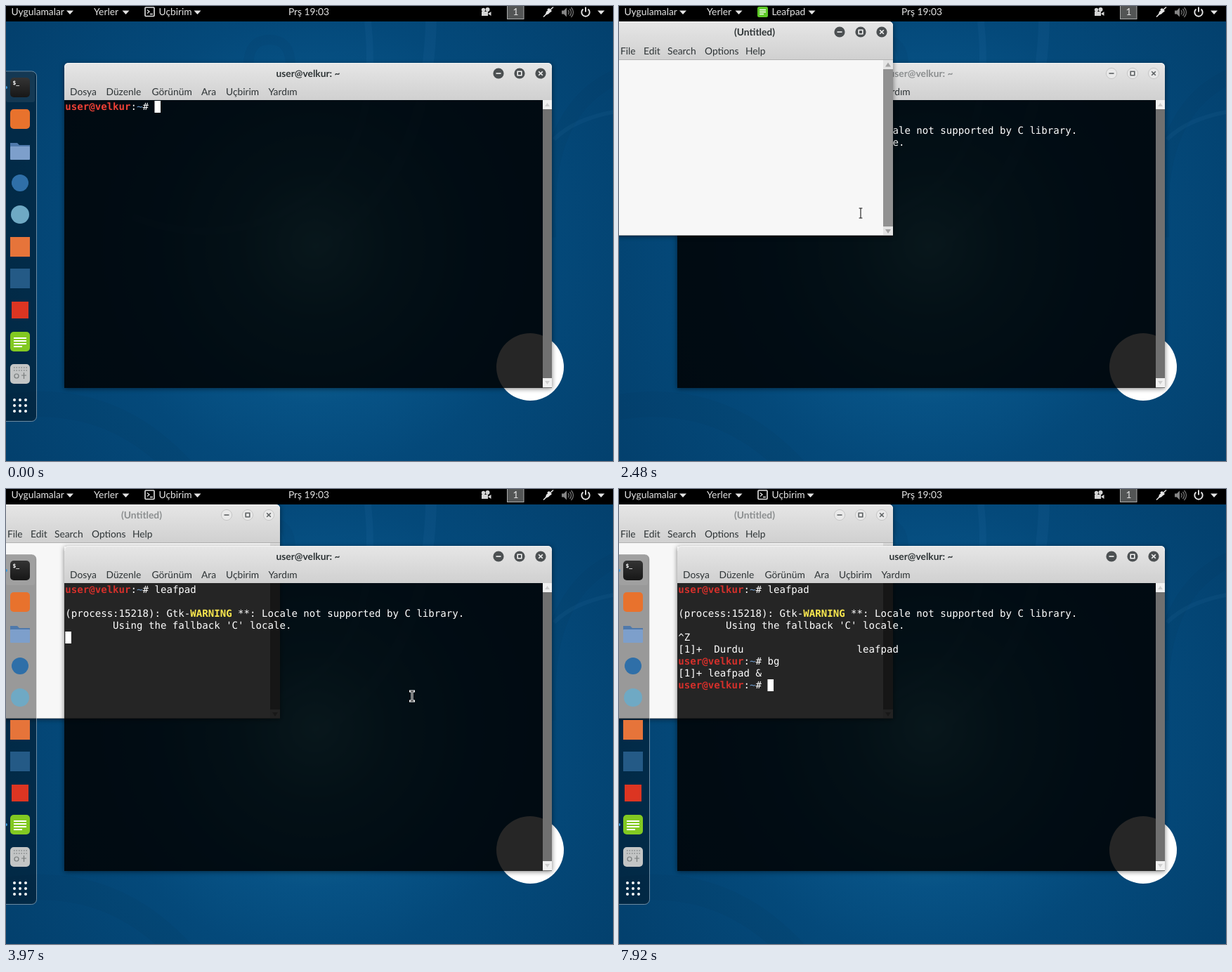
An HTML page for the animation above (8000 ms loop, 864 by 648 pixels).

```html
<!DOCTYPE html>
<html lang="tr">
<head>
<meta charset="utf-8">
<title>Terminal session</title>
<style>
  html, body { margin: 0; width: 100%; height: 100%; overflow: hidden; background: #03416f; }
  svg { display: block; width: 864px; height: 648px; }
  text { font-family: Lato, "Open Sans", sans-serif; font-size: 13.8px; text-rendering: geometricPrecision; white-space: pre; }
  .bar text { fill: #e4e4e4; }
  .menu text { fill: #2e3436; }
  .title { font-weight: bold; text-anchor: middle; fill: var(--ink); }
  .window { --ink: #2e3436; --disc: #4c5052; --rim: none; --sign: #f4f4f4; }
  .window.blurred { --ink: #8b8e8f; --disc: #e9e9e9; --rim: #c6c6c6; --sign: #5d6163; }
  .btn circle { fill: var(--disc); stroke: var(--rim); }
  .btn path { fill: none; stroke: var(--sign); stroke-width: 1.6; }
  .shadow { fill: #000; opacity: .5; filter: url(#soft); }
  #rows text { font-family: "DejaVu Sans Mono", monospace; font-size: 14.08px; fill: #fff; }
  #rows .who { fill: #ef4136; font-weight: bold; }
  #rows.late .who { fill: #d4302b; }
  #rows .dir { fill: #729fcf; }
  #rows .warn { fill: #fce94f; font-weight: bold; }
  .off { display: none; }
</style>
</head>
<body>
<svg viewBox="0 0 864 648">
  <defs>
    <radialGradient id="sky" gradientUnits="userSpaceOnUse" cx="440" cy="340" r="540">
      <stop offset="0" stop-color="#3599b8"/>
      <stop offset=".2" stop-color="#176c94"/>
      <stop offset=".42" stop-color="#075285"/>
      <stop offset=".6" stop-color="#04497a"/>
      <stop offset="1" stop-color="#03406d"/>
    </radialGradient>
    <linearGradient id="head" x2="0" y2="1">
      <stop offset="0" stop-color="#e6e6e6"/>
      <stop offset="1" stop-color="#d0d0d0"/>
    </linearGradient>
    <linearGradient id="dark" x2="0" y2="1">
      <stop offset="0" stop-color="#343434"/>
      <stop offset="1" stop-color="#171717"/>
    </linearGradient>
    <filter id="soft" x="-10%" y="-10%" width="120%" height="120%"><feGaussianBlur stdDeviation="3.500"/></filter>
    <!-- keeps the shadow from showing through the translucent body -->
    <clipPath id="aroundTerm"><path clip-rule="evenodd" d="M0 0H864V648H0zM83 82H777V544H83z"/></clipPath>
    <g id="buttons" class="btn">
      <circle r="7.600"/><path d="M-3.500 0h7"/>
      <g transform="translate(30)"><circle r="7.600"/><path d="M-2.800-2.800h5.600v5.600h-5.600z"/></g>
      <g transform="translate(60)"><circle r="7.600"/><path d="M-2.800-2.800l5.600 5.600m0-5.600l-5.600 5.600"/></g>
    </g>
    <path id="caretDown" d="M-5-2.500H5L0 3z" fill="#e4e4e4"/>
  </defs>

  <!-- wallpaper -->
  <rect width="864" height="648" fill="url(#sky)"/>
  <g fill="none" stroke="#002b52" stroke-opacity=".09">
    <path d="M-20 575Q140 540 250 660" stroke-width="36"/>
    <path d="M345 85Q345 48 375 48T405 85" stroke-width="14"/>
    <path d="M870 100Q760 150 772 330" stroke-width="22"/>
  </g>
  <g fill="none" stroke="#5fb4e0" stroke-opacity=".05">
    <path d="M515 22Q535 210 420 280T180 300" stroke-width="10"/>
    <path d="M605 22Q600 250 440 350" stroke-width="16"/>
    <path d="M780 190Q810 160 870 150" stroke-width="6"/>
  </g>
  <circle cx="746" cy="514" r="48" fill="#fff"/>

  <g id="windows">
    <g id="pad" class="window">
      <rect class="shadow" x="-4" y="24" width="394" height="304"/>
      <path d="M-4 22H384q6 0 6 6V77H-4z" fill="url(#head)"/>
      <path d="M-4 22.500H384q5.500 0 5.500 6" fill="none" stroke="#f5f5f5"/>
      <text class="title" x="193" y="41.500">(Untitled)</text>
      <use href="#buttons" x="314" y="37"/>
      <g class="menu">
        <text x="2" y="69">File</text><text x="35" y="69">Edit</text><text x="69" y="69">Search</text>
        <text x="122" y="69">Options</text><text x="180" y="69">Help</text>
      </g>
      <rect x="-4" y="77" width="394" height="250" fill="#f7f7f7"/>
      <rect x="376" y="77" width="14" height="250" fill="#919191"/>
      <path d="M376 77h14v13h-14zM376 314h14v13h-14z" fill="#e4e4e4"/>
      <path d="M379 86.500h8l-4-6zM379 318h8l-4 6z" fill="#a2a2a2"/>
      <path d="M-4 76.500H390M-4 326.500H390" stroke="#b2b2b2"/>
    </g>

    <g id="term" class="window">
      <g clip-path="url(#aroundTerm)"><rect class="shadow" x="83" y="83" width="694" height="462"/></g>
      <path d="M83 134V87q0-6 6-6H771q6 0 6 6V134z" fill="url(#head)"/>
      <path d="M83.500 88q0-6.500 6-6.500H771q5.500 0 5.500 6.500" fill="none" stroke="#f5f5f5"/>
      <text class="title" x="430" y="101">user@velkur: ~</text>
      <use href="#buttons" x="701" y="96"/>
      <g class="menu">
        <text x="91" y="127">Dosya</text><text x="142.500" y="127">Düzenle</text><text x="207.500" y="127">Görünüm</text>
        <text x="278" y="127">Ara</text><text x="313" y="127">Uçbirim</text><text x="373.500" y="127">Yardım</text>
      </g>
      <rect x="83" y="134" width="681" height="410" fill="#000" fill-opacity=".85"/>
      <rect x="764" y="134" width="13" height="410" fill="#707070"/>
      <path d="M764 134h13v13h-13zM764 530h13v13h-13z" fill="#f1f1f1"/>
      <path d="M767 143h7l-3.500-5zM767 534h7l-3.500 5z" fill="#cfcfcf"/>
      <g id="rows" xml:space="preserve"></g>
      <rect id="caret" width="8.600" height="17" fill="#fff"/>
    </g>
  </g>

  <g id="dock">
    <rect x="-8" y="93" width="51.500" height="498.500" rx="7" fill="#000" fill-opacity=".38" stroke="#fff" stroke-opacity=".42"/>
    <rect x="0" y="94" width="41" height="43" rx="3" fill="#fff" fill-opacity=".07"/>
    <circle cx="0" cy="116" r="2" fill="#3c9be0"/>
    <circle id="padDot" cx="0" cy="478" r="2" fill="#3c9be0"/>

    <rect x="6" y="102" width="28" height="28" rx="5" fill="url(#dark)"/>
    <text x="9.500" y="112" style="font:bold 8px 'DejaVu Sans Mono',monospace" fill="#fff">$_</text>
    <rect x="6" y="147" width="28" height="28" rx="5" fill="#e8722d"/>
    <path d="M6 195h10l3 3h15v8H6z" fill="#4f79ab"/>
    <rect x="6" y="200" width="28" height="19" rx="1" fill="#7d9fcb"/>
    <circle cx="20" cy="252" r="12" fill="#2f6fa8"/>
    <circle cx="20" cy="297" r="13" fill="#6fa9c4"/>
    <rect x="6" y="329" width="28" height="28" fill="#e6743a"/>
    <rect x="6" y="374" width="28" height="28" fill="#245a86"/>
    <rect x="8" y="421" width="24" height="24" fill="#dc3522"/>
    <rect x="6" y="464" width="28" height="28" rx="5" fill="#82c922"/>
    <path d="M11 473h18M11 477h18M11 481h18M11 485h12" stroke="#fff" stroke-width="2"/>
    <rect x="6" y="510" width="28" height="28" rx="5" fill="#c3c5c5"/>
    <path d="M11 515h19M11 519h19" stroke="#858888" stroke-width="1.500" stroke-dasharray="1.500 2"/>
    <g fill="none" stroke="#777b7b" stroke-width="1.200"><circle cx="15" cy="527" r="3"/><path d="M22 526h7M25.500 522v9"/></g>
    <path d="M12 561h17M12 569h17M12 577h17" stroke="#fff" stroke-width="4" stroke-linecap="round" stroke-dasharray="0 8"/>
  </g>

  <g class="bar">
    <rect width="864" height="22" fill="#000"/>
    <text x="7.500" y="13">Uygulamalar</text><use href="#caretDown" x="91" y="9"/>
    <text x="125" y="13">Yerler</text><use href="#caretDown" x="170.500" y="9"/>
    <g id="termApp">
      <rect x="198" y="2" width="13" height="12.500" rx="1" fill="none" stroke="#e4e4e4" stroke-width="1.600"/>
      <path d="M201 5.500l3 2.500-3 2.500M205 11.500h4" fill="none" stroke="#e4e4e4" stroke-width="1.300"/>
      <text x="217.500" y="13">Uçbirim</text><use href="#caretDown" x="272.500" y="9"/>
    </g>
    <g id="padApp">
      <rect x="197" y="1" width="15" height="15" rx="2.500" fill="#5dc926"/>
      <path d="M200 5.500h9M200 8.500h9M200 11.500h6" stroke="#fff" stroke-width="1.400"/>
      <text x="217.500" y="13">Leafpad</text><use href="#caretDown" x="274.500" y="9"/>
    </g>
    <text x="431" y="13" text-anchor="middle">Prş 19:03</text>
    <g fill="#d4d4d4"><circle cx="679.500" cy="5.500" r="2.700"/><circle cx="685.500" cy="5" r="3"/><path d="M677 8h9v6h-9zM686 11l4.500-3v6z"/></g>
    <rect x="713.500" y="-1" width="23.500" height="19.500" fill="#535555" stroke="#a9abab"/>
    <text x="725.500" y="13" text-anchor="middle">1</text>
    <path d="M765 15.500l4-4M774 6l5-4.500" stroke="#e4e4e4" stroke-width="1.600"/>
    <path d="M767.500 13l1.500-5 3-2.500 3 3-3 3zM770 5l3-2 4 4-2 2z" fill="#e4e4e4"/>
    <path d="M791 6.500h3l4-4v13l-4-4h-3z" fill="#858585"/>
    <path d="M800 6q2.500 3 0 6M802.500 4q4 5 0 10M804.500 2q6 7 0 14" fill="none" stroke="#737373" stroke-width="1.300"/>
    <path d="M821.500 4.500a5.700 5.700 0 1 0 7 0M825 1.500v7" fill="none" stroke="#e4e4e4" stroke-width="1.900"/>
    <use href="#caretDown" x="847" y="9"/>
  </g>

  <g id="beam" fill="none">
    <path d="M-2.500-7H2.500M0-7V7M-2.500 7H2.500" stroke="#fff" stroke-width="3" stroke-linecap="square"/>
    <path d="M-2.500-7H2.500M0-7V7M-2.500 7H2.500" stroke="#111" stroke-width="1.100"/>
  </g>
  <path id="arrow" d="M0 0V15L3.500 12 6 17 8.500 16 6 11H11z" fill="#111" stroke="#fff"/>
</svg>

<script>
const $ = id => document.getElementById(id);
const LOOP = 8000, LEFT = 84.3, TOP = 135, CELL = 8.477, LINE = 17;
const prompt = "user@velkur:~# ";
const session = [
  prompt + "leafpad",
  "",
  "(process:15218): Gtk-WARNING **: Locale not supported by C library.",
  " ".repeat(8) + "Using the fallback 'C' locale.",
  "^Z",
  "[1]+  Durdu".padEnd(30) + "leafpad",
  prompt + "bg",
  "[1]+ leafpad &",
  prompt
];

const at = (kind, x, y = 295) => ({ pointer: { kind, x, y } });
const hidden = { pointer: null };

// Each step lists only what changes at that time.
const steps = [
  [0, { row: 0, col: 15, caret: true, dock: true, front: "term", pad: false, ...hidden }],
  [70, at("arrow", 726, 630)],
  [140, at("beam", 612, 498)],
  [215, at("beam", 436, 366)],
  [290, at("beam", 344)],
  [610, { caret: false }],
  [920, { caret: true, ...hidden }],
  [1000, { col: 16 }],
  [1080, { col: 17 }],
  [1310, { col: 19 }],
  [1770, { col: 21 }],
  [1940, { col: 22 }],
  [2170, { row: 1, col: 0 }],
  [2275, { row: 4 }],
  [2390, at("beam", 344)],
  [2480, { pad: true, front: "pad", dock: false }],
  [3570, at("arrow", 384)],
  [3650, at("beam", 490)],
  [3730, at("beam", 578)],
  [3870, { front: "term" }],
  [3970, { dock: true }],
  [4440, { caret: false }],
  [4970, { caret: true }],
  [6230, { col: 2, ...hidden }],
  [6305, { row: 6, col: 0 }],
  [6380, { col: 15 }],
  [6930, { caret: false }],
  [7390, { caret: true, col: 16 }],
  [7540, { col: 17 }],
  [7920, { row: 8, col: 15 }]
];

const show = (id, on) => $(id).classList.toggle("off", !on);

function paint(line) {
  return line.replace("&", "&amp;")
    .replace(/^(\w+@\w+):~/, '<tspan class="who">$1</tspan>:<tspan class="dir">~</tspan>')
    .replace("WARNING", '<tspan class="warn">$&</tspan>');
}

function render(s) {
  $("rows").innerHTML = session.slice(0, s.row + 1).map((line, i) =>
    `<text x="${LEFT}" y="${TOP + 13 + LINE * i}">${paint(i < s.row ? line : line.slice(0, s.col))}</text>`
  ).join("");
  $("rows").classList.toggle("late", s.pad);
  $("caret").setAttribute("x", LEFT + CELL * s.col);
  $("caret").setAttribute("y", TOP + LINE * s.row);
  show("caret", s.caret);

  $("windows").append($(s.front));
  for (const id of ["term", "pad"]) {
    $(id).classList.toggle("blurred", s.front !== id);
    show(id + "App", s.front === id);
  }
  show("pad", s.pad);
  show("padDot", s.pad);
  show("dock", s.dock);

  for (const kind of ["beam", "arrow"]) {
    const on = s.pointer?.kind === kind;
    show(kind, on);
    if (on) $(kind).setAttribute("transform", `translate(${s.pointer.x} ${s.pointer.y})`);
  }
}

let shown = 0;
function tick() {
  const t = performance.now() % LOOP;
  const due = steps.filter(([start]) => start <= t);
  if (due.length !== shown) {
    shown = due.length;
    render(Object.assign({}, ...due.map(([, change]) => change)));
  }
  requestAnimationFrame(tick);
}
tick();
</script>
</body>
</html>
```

====================

### WORK ITEM:
Pull out all lines from the entries above in which the word "color" appears.

### SOLUTION TO THIS PROBLEM:
      <stop offset="0" stop-color="#3599b8"/>
      <stop offset=".2" stop-color="#176c94"/>
      <stop offset=".42" stop-color="#075285"/>
      <stop offset=".6" stop-color="#04497a"/>
      <stop offset="1" stop-color="#03406d"/>
      <stop offset="0" stop-color="#e6e6e6"/>
      <stop offset="1" stop-color="#d0d0d0"/>
      <stop offset="0" stop-color="#343434"/>
      <stop offset="1" stop-color="#171717"/>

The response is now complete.